There is, however, a link to the majority of school shootings and psychiatric medication. The pro-pill brigade refuse to lay blame on the medications, opting instead for the 'illness' that caused these people to become hostile and murderous.
One thing is for sure, the link, however small you may think it is, has to be investigated.
SSRi Stories is a website that has collated many stories over the years. To gauge the link between psychiatric medication and school shootings one can see that there is a problem that needs some serious investigation.
SSRi Stories starts with an incident in 1988 where Laurie Wasserman Dann "walked into a second grade classroom at Hubbard Woods School in Winnetka, Illinois carrying three pistols and began shooting children, killing an eight-year-old boy - Nicholas Corwin - and wounding five others before fleeing. She entered a nearby house where she shot and wounded a 20-year-old man before killing herself. "
Dann was taking the antidepressant Anafranil [clomipramine] for Obsessive Compulsive Disorder.
Tuesday, December 04, 2012
It would appear that GlaxoSmithKline have some sort of sick fetish for courtrooms or battling against consumers who complain about their antidepressant, Paxil [Known as Seroxat in Europe and Aropax in the southern hemisphere]
It's just been announced that Canada has been given the green light to attempt to seek justice for its first national class action lawsuit against GlaxoSmithKline, the manufacturer of Paxil, which is alleged to have caused birth defects in children born to women who took it during pregnancy.

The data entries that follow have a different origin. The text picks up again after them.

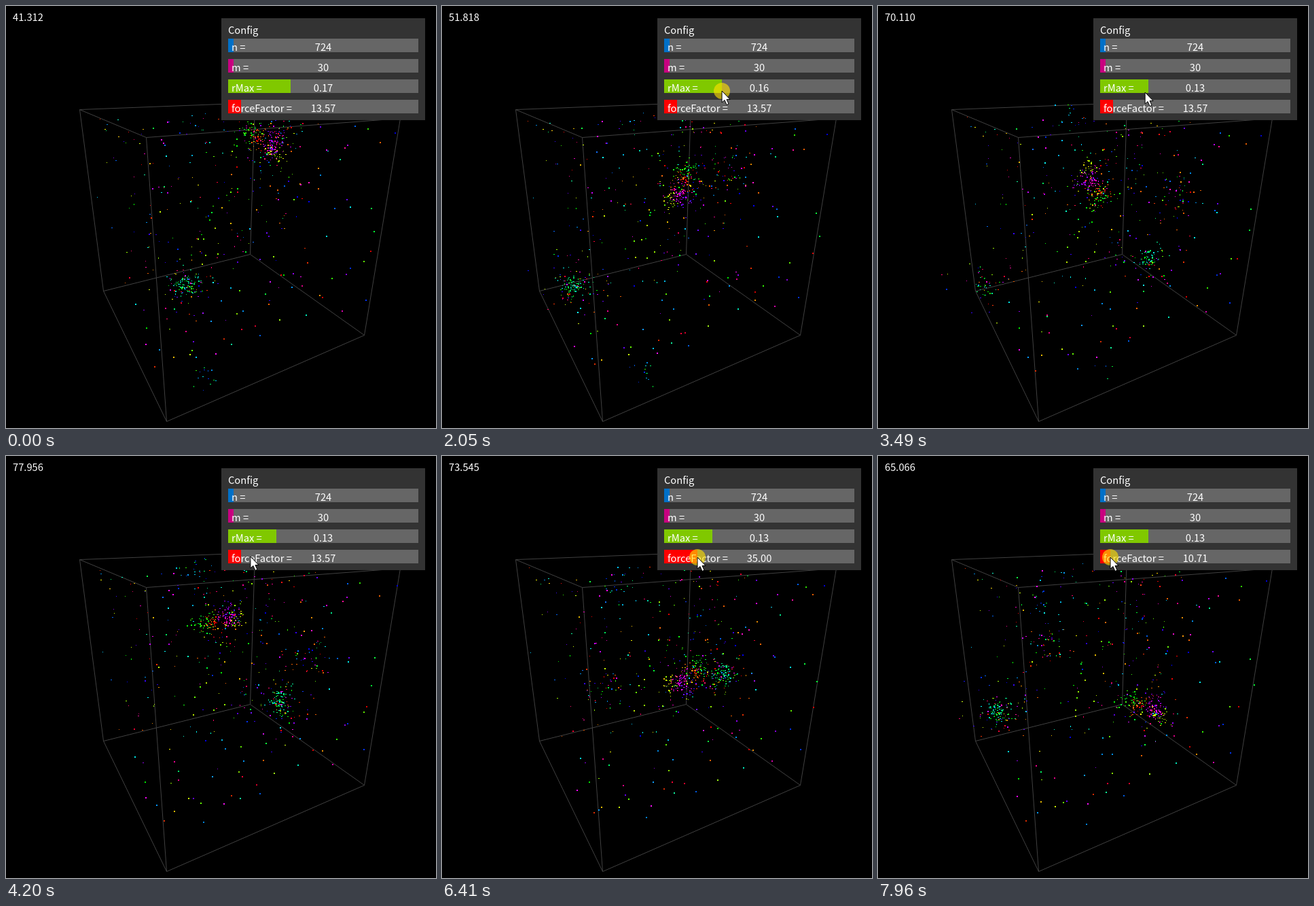
Recreate the animation shown at these times as an HTML page with a canvas. Size 633 by 621 pixels, loop 7990 ms.

```html
<!DOCTYPE html>
<html lang="en">
<head>
<meta charset="utf-8">
<title>Particle cube</title>
<style>
  html, body { margin: 0; width: 100%; height: 100%; overflow: hidden; background: #000; }
  canvas { display: block; }
</style>
</head>
<body>
<canvas id="stage" width="633" height="621"></canvas>
<script>
const ctx = document.getElementById('stage').getContext('2d');
const LOOP = 7990, TICK = 10;
const FONT = '14.7px "Noto Sans CJK SC", "Noto Sans CJK JP", "Noto Sans CJK", "Noto Sans", sans-serif';
const BAR_X = 327;
const CURSOR_IN = 800, RANGE_PRESS = 1600, RANGE_RELEASE = 3400, FORCE_PRESS = 4700;
const TOTAL = 724;

// Cube corners, indexed by bits: 1 = along, 2 = towards the viewer, 4 = down.
const CORNERS = [[108, 152], [366, 142], [206, 193], [580, 165],
                 [143, 419], [359, 365], [236, 611], [527, 484]];

// Key points: [time, ...values]. Two keys at one time make a jump.
const CURSOR = [[CURSOR_IN, 380, 140], [1000, 436, 130], [1280, 419, 126], [2830, 405, 124],
                [RANGE_RELEASE, 398, 124], [4100, 360, 148], [5170, 359, 148],
                [6410, 376, 149], [7960, 342, 149]];
const RATE = [[0, 41.312], [1280, 40.961], [2830, 62.817], [4200, 77.956],
              [5170, 81.302], [6410, 73.545], [7960, 65.066]];
const MAIN = [[0, 376, 198], [1280, 380, 238], [2830, 325, 287], [4200, 312, 242],
              [5170, 338, 285], [7960, 392, 368]];
const MAIN_TURN = [[0, -2.6], [2830, -0.6], [5170, 5.3], [6410, 5.7], [7960, 3.5]];
// These leave through one wall of the cube and return at the opposite one.
const TEAL = [[0, 268, 409], [3400, 148, 409], [3400, 399, 374], [6900, 415, 312],
              [6900, 190, 360], [7960, 175, 376]];
const MIXED = [[0, 400, 185], [5600, 466, 342], [5600, 236, 380], [7960, 253, 273]];
const LOW = [[0, 298, 543], [1280, 278, 532], [3400, 340, 535], [3400, 292, 150], [7960, 238, 212]];

let seed = 724;
function random() {
  seed = (seed + 0x6D2B79F5) | 0;
  let r = Math.imul(seed ^ seed >>> 15, 1 | seed);
  r = (r + Math.imul(r ^ r >>> 7, 61 | r)) ^ r;
  return ((r ^ r >>> 14) >>> 0) / 4294967296;
}

function sample(keys, t) {
  let i = 1;
  while (i < keys.length - 1 && keys[i][0] < t) i++;
  const [a, b] = [keys[i - 1], keys[i]];
  const k = Math.max(0, Math.min(1, (t - a[0]) / (b[0] - a[0])));
  return a.slice(1).map((v, j) => v + (b[j + 1] - v) * k);
}

function project(u, v, w) {
  const point = [0, 0];
  CORNERS.forEach(([x, y], i) => {
    const weight = (i & 1 ? u : 1 - u) * (i & 2 ? v : 1 - v) * (i & 4 ? w : 1 - w);
    point[0] += x * weight;
    point[1] += y * weight;
  });
  return point;
}

const dots = [];

function addDot(hue, size, place) {
  dots.push({ color: `hsl(${Math.round(hue / 12) * 12}, 100%, ${42 + 12 * random()}%)`,
              width: Math.round(size + random() * 0.8), height: Math.round(size + random() * 0.4),
              phase: random() * 6.28, speed: 0.6 + random() * 1.2, ...place });
}

// A swarm around a moving centre; "arm" and "bearing" set it off from a turning centre.
function addSwarm(path, count, spread, hue, hueRange, arm = 0, bearing = 0) {
  for (let i = 0; i < count; i++) {
    addDot(hue + (random() - 0.5) * hueRange, 1.2, {
      path, arm, bearing, lag: (random() - 0.5) * 900,
      radius: spread * Math.sqrt(-2 * Math.log(1 - random())), angle: random() * 6.28 });
  }
}

addSwarm(TEAL, 75, 8, 150, 90);
addSwarm(TEAL, 65, 23, 120, 360);
addSwarm(MAIN, 38, 8, 120, 40, 20);
addSwarm(MAIN, 38, 8, 18, 45, 9);
addSwarm(MAIN, 44, 8, 305, 40, 15, 3.1);
addSwarm(MAIN, 30, 9, 265, 40, 17, 2.6);
addSwarm(MAIN, 26, 8, 75, 45, 28, 3.3);
addSwarm(MAIN, 40, 23, 180, 360);
addSwarm(MIXED, 36, 12, 180, 360);
addSwarm(LOW, 14, 11, 180, 150);
while (dots.length < TOTAL) {
  const v = random();
  addDot(random() * 360, 0.9 + v * 0.8, { u: 1 - random() ** 1.2, v, w: random() ** 1.2 });
}

function dotPosition(dot, t) {
  const swing = Math.sin(t / 1000 * dot.speed + dot.phase);
  if (!dot.path) {
    const sway = Math.cos(t / 1300 * dot.speed + dot.phase);
    return project(dot.u + 0.02 * swing, dot.v + 0.02 * sway, dot.w + 0.03 * swing * sway);
  }
  const moment = dot.path === MAIN ? t : t + dot.lag;
  const [x, y] = sample(dot.path, moment);
  const turn = sample(MAIN_TURN, t)[0] + dot.bearing;
  const angle = dot.angle + swing;
  return [x + dot.arm * Math.cos(turn) + dot.radius * Math.cos(angle),
          y + dot.arm * Math.sin(turn) + dot.radius * Math.sin(angle)];
}

function drawDot(dot, t) {
  const [x, y] = dotPosition(dot, t);
  ctx.fillStyle = dot.color;
  ctx.fillRect(Math.round(x), Math.round(y), dot.width, dot.height);
}

function drawCube() {
  ctx.strokeStyle = '#404040';
  ctx.lineWidth = 1;
  ctx.beginPath();
  CORNERS.forEach(([x, y], i) => {
    for (const bit of [1, 2, 4]) {
      if (i & bit) continue;
      const [endX, endY] = CORNERS[i | bit];
      ctx.moveTo(x + 0.5, y + 0.5);
      ctx.lineTo(endX + 0.5, endY + 0.5);
    }
  });
  ctx.stroke();
}

function drawText(text, x, y, align = 'left') {
  ctx.fillStyle = '#fff';
  ctx.textAlign = align;
  ctx.fillText(text, x, y);
}

function drawSlider(row, label, value, width, color) {
  const y = 48 + row * 30;
  ctx.fillStyle = '#666';
  ctx.fillRect(BAR_X, y, 280, 20);
  ctx.fillStyle = color;
  ctx.fillRect(BAR_X, y, width, 20);
  drawText(label + ' =', 332, y + 18);
  drawText(value, 467, y + 18, 'center');
}

function drawCursor(x, y, pressed) {
  if (pressed) {
    ctx.fillStyle = 'rgba(255, 225, 0, .62)';
    ctx.beginPath();
    ctx.arc(x, y, 12, 0, 7);
    ctx.fill();
  }
  ctx.save();
  ctx.translate(x, y);
  const arrow = new Path2D('M0 0V17L4 13.5 7 20.5 10 19 7 12.5H12Z');
  ctx.fillStyle = '#fff';
  ctx.fill(arrow);
  ctx.strokeStyle = '#000';
  ctx.lineWidth = 1;
  ctx.stroke(arrow);
  ctx.restore();
}

function drawPanel(t) {
  const [x, y] = sample(CURSOR, t);
  const dragRange = t >= RANGE_PRESS && t < RANGE_RELEASE;
  const dragForce = t >= FORCE_PRESS;
  const range = dragRange ? x - BAR_X : t < RANGE_PRESS ? 92 : 71;
  const force = dragForce ? Math.round(x - BAR_X) : 19;

  ctx.fillStyle = '#333';
  ctx.fillRect(317, 18, 300, 150);
  drawText('Config', BAR_X, 41);
  drawSlider(0, 'n', '724', 8, '#0070c8');
  drawSlider(1, 'm', '30', 8, '#c80080');
  drawSlider(2, 'rMax', (0.01 + range * 0.00175).toFixed(2), range, '#80c800');
  drawSlider(3, 'forceFactor', (force / 1.4).toFixed(2), force, '#f00');
  if (t >= CURSOR_IN) drawCursor(x, y, dragRange || dragForce);
}

function draw() {
  const t = Math.floor(performance.now() % LOOP / TICK) * TICK;
  ctx.fillStyle = '#000';
  ctx.fillRect(0, 0, 633, 621);
  ctx.font = FONT;
  drawCube();
  for (const dot of dots) drawDot(dot, t);
  drawPanel(t);
  drawText(sample(RATE, t)[0].toFixed(3), 10, 22);
  requestAnimationFrame(draw);
}
draw();
</script>
</body>
</html>
```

Representative plaintiff, Faith Gibson, took Paxil during her pregnancy throughout 2004. On September [same year] her daughter, Meah Bartram, was born with a hole in the heart.
The class action, given the thumbs up by The Supreme Court of British Columbia, will see lawyers argue that GlaxoSmithKline knew or ought to have known of the risks and failed to provide adequate and timely warning to doctors and the public.
The Supreme Court green light can be viewed, in full below:
Sunday, December 02, 2012
Fascinating talk given by antidepressant expert, David Healy, is doing the rounds on YouTube and on various blogs sites.
Healy, who recently launched a website [Rxisk] aimed at patient adverse reaction reporting, has long sought to bring about awareness regarding pharmaceutical companies and the way clinical trials are run. He's the author of many books, his most recent, Pharmageddon, takes a meticulous look at the inside workings of the pharmaceutical industry and the way in which prescription drugs are marketed throughout the world and how this aids in the survival of some of the most richest and influential global organisations in the world today. I reviewed Pharmageddon here.
Healy was branded as a maverick when he first started speaking out against the popular antidepressants, a slur put out, more than likely by the pharmaceutical industry and those KOL's [Key Opinion Leaders] he exposed.
I've watched many talks by David Healy and although we don't agree on entirely everything, I believe SSRi's cause more harm than good, his knowledge and unique ability to reach out to the layperson should be commended.
The talk [Below] is well worth watching - it will raise a few eyebrows and will give you food for thought.
For an itemised breakdown of the one hour talk, Irish blogger and friend, Leonie Fennell, has offered a timeline on her website here. Meantime, here's the talk which was presented at the Cardiff University School of Psychology on 26th November 2012. Amongst other things Healy talks about Ghostwriting, GlaxoSmithKline, Zoloft and antidepressant use in pregnancy.